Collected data
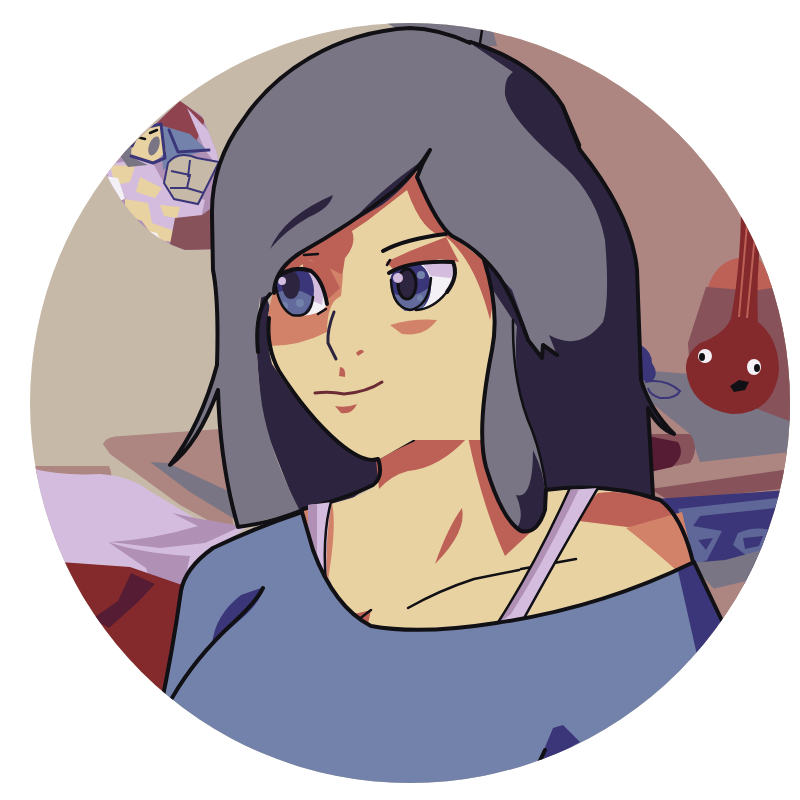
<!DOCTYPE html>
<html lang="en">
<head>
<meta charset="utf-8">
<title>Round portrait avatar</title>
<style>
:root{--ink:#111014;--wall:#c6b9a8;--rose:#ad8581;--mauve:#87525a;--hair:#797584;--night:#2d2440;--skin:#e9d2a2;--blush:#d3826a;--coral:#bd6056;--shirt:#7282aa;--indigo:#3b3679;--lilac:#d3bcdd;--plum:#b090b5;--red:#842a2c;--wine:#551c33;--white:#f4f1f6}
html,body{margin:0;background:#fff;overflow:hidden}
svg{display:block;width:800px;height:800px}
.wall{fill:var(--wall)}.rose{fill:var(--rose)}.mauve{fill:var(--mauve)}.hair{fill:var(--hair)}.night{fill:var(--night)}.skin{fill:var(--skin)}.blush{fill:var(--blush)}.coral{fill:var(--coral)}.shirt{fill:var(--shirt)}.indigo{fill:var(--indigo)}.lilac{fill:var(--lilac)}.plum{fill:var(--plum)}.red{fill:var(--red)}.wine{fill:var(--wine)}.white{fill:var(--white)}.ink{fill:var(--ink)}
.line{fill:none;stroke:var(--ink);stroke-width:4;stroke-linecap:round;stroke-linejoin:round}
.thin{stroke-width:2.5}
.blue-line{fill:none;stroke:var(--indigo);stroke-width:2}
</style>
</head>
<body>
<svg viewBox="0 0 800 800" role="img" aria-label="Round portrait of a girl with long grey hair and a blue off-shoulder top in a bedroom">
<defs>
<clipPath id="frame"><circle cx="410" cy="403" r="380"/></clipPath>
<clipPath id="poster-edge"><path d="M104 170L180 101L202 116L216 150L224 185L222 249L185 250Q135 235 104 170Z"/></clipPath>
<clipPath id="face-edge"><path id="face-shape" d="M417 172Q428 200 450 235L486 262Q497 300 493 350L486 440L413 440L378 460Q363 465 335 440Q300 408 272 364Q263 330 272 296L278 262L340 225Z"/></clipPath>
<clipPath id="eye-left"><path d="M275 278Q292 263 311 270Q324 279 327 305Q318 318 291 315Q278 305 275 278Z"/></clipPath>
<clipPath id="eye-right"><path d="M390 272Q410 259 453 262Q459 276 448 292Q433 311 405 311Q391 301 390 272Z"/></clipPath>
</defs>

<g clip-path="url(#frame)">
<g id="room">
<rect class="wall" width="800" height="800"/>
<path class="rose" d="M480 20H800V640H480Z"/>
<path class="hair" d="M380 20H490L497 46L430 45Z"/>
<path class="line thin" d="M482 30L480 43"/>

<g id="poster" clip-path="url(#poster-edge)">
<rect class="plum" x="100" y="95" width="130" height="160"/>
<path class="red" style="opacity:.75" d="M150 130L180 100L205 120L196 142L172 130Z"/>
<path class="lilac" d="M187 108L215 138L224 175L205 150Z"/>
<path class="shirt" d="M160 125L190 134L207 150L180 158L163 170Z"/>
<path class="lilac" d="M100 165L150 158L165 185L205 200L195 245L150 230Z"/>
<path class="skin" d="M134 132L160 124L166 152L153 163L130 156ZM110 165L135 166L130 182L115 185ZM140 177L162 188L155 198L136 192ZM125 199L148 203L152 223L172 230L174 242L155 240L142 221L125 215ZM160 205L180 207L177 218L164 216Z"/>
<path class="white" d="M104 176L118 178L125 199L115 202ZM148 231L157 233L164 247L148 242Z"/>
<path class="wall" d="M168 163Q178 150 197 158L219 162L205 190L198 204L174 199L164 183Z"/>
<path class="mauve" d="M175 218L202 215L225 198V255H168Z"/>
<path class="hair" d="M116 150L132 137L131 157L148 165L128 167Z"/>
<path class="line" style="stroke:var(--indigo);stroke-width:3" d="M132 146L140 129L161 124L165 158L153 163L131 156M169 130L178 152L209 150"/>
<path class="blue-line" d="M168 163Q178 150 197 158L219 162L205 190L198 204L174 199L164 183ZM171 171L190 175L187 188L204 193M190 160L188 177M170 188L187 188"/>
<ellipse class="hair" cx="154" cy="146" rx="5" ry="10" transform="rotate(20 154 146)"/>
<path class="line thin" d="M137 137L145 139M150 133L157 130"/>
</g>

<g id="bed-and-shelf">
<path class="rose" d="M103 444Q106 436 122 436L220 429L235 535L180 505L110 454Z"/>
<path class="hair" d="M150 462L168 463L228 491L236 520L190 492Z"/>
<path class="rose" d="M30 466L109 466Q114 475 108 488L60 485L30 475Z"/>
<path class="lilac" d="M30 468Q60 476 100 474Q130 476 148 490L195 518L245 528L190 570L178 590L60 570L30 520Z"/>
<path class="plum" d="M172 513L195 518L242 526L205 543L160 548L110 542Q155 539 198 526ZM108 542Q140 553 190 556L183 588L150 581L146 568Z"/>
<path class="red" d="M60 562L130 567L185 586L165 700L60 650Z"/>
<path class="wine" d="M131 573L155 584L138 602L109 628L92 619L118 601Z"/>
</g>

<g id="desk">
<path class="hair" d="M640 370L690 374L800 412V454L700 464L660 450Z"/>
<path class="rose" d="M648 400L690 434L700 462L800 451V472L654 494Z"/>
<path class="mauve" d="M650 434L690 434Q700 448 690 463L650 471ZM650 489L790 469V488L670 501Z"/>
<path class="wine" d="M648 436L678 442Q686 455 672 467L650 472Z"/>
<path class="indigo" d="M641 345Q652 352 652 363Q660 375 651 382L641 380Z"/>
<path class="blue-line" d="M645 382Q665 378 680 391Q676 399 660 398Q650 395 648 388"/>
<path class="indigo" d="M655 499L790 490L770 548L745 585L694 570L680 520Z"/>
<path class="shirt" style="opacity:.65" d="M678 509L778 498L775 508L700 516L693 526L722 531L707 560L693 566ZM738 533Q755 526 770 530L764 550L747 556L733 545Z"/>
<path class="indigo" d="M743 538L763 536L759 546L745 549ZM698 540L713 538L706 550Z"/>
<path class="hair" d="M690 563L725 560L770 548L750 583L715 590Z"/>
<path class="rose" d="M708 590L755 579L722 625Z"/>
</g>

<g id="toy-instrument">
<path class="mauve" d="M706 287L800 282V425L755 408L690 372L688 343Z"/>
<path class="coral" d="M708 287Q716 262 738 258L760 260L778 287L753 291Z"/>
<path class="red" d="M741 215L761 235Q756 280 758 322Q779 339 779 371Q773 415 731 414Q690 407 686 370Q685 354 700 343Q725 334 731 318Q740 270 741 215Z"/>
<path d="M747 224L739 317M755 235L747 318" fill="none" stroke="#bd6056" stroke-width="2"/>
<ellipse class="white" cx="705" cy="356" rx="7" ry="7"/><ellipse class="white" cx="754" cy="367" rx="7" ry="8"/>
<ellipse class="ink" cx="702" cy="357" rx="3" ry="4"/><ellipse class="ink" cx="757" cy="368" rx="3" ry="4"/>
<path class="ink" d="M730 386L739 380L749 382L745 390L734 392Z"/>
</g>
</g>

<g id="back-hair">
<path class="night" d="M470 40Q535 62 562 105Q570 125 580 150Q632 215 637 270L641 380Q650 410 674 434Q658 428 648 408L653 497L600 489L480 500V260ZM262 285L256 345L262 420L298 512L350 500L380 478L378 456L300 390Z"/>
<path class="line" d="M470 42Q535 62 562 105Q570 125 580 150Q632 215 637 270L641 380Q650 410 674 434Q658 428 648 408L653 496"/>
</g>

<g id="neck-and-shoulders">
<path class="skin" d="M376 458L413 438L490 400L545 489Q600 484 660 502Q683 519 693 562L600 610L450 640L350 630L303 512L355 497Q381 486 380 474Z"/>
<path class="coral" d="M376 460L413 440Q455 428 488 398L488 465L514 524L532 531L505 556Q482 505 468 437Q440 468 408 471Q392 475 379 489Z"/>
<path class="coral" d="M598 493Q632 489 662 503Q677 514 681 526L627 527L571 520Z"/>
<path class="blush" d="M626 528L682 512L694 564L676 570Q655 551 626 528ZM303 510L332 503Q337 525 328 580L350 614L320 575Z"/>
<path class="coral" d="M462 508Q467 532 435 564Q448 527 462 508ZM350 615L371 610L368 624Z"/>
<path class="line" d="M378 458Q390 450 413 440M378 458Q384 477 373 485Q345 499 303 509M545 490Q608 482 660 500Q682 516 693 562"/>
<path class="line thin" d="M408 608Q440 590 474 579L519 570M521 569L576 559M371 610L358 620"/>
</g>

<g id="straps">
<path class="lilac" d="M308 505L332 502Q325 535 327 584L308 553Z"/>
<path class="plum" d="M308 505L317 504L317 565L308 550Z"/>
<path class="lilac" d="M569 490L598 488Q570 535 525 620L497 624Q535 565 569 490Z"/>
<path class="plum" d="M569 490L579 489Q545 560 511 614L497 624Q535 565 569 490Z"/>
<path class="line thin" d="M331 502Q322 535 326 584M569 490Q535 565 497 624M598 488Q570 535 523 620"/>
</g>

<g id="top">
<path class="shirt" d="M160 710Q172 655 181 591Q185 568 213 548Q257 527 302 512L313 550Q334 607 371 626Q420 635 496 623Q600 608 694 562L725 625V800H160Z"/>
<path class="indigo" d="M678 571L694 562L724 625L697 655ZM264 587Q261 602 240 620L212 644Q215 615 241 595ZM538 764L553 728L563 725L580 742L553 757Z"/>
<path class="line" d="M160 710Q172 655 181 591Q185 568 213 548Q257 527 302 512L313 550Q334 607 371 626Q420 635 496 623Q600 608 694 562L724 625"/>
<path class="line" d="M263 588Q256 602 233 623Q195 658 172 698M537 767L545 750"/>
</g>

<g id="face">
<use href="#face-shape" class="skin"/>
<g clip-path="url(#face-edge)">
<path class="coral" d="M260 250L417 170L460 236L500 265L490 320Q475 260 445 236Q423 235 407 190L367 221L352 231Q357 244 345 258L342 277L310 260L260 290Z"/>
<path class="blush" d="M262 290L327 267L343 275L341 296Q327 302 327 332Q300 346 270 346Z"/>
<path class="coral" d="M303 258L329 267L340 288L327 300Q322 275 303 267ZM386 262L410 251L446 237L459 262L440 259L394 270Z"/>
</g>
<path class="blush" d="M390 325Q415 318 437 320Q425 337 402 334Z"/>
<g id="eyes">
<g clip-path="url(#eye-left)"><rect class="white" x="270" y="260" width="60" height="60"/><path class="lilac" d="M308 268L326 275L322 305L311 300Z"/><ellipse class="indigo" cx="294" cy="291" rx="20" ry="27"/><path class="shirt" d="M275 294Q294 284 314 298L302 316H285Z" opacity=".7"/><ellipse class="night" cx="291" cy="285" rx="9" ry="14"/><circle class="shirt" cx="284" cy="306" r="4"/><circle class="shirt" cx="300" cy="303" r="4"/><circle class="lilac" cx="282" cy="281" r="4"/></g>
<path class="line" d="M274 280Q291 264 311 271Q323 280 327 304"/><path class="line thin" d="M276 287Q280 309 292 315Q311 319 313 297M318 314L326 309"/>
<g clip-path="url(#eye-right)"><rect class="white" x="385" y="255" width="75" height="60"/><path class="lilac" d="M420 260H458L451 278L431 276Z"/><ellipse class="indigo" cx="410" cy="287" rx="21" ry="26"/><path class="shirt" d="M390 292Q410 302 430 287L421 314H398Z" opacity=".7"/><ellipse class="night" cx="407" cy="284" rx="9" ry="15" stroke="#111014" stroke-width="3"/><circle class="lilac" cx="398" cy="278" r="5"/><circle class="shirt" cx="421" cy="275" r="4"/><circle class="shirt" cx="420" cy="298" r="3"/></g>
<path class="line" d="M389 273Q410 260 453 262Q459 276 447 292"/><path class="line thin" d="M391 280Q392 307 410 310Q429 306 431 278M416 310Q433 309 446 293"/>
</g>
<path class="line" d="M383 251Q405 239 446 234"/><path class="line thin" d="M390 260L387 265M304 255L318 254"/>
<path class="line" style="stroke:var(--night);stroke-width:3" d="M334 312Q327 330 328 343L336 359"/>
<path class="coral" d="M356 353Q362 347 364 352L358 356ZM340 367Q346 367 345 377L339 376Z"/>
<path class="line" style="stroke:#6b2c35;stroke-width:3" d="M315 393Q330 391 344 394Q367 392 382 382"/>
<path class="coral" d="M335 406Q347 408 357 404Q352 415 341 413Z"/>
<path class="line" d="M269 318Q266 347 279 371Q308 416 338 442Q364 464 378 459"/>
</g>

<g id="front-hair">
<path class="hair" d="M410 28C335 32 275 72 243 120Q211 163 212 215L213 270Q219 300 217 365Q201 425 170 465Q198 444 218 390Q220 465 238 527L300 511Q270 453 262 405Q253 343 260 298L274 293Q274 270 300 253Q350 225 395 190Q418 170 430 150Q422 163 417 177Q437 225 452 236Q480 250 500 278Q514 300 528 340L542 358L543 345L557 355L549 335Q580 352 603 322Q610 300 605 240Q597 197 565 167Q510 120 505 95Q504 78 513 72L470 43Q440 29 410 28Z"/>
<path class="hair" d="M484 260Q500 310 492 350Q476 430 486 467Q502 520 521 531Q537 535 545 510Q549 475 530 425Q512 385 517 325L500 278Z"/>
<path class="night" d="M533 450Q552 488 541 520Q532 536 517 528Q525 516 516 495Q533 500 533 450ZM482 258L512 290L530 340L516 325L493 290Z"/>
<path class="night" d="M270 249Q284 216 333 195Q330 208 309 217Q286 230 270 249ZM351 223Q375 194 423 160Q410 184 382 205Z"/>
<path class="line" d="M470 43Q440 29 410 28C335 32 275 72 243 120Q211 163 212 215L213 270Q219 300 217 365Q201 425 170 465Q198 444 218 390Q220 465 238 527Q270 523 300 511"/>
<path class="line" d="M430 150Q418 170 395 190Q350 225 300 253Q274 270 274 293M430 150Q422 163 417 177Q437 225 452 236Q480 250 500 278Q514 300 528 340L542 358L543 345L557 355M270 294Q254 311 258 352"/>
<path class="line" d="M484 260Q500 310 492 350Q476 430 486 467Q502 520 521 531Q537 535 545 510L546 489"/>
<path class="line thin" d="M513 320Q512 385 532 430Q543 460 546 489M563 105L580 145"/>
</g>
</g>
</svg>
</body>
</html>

---

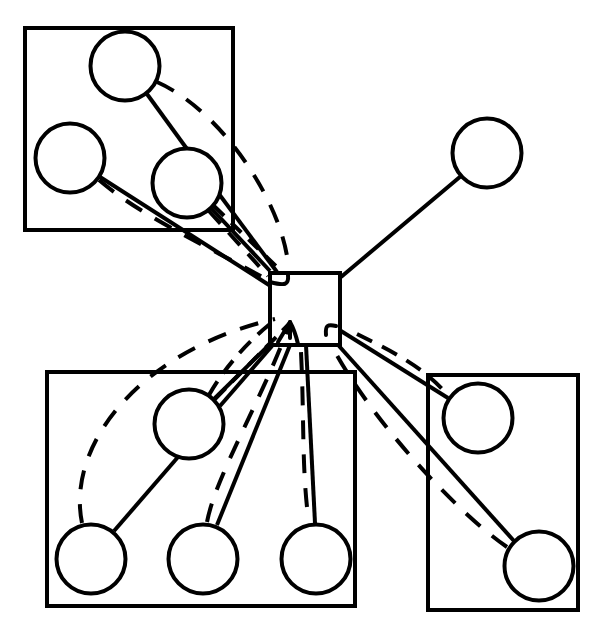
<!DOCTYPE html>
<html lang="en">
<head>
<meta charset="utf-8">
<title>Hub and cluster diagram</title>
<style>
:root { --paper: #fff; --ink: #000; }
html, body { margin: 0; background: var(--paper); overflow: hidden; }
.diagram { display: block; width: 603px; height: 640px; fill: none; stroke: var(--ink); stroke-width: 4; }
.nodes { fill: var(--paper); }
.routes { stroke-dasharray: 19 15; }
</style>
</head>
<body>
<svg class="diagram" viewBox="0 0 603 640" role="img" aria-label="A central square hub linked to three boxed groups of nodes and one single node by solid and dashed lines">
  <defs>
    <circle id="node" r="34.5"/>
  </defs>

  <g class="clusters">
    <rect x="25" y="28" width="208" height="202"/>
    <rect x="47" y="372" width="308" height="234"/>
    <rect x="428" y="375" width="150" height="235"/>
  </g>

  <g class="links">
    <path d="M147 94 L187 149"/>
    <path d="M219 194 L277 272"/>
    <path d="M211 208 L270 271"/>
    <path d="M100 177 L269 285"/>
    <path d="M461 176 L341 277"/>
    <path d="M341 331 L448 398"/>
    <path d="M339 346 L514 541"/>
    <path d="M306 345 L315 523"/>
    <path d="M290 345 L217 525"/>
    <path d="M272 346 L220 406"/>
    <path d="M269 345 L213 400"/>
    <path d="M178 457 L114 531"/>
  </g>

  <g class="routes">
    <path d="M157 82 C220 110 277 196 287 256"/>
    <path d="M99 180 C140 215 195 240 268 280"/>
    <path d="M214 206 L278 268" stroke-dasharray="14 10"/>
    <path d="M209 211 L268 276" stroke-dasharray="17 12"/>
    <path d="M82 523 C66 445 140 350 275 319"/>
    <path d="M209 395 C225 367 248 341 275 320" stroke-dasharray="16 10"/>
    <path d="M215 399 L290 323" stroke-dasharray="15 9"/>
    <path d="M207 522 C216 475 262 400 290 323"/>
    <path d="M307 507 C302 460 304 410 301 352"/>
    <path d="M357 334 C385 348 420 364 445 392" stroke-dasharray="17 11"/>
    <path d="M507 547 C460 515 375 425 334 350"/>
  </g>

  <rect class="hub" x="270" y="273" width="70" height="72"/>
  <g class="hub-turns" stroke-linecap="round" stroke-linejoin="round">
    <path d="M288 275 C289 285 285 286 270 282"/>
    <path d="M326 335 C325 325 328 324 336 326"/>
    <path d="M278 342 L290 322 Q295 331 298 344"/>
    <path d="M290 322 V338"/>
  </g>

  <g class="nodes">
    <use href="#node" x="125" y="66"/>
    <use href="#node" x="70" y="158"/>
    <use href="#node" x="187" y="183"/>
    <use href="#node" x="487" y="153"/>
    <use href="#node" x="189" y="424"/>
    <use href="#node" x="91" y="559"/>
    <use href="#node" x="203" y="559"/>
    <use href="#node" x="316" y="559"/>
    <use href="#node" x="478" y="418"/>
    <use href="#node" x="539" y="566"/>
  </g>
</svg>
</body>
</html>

...

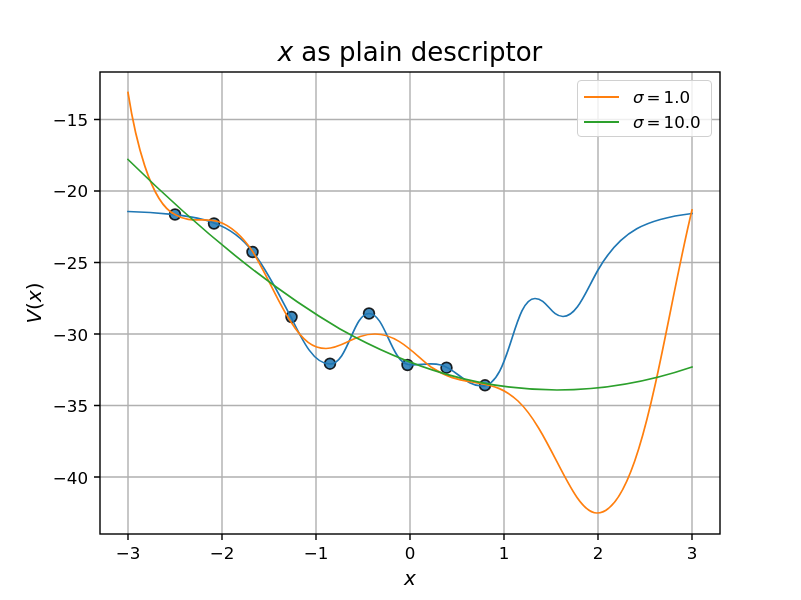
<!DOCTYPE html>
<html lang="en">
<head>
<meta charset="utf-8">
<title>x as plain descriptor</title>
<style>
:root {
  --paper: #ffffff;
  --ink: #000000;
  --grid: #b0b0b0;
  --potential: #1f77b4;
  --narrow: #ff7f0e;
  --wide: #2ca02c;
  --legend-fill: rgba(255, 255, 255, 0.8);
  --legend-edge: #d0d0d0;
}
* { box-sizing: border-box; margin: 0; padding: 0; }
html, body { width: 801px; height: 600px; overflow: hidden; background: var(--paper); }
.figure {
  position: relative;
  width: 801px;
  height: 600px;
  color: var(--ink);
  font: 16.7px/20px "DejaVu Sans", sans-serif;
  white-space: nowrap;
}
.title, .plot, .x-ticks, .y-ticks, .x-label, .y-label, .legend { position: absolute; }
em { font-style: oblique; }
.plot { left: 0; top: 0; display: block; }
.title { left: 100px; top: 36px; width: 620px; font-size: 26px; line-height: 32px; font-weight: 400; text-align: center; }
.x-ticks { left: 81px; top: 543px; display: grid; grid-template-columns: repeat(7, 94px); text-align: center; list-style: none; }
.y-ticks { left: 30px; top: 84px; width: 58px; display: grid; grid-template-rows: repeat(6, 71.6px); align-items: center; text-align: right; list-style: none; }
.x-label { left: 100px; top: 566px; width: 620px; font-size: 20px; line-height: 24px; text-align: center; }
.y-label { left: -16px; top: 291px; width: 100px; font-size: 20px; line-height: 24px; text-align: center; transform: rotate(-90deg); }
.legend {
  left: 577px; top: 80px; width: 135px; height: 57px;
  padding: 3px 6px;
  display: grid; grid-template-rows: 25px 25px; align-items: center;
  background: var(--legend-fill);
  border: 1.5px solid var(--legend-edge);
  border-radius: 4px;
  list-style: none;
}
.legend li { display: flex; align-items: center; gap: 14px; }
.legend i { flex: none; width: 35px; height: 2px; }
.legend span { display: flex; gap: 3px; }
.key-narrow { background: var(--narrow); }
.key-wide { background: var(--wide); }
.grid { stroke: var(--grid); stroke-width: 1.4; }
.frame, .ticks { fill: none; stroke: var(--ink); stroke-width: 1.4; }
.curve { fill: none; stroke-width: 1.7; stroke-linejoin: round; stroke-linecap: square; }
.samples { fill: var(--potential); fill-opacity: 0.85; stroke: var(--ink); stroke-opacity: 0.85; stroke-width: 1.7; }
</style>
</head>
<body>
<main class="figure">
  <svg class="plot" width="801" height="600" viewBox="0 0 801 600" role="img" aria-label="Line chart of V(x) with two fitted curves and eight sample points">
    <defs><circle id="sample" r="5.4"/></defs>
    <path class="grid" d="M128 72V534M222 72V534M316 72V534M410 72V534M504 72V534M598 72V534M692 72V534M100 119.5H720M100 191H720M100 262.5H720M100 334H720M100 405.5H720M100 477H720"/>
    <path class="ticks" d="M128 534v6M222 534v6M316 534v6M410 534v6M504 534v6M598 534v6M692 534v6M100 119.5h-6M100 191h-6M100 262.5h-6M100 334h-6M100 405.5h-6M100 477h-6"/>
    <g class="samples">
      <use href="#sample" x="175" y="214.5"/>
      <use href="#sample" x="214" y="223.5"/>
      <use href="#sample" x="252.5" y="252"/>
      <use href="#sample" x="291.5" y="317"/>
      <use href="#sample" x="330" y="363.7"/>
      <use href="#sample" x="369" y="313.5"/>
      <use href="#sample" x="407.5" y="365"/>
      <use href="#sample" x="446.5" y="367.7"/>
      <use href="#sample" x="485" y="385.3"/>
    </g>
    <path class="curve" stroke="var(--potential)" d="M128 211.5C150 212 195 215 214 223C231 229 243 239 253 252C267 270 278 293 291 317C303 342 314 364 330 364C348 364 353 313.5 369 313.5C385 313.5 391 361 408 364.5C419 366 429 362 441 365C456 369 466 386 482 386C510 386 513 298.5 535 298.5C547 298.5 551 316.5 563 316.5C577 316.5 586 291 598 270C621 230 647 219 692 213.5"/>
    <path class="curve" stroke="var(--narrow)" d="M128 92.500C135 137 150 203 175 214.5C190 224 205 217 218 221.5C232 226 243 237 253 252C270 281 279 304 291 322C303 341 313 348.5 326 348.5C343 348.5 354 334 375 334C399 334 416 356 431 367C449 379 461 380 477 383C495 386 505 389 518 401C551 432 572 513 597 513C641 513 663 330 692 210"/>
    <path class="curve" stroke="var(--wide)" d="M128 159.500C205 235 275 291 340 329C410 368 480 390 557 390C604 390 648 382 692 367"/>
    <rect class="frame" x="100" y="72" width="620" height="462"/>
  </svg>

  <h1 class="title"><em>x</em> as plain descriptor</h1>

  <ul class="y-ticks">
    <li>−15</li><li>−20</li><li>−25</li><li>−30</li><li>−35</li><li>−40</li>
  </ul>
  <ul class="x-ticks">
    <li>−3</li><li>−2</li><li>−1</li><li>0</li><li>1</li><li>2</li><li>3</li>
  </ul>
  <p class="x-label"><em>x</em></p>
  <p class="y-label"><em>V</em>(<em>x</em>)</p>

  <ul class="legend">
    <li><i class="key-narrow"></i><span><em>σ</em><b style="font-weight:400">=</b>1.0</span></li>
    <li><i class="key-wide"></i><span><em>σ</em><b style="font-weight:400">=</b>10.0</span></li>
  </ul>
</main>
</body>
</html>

[Requirement]:
Go through the data and count every line where the word "paper" appears. Give only that count.

[Response]:
5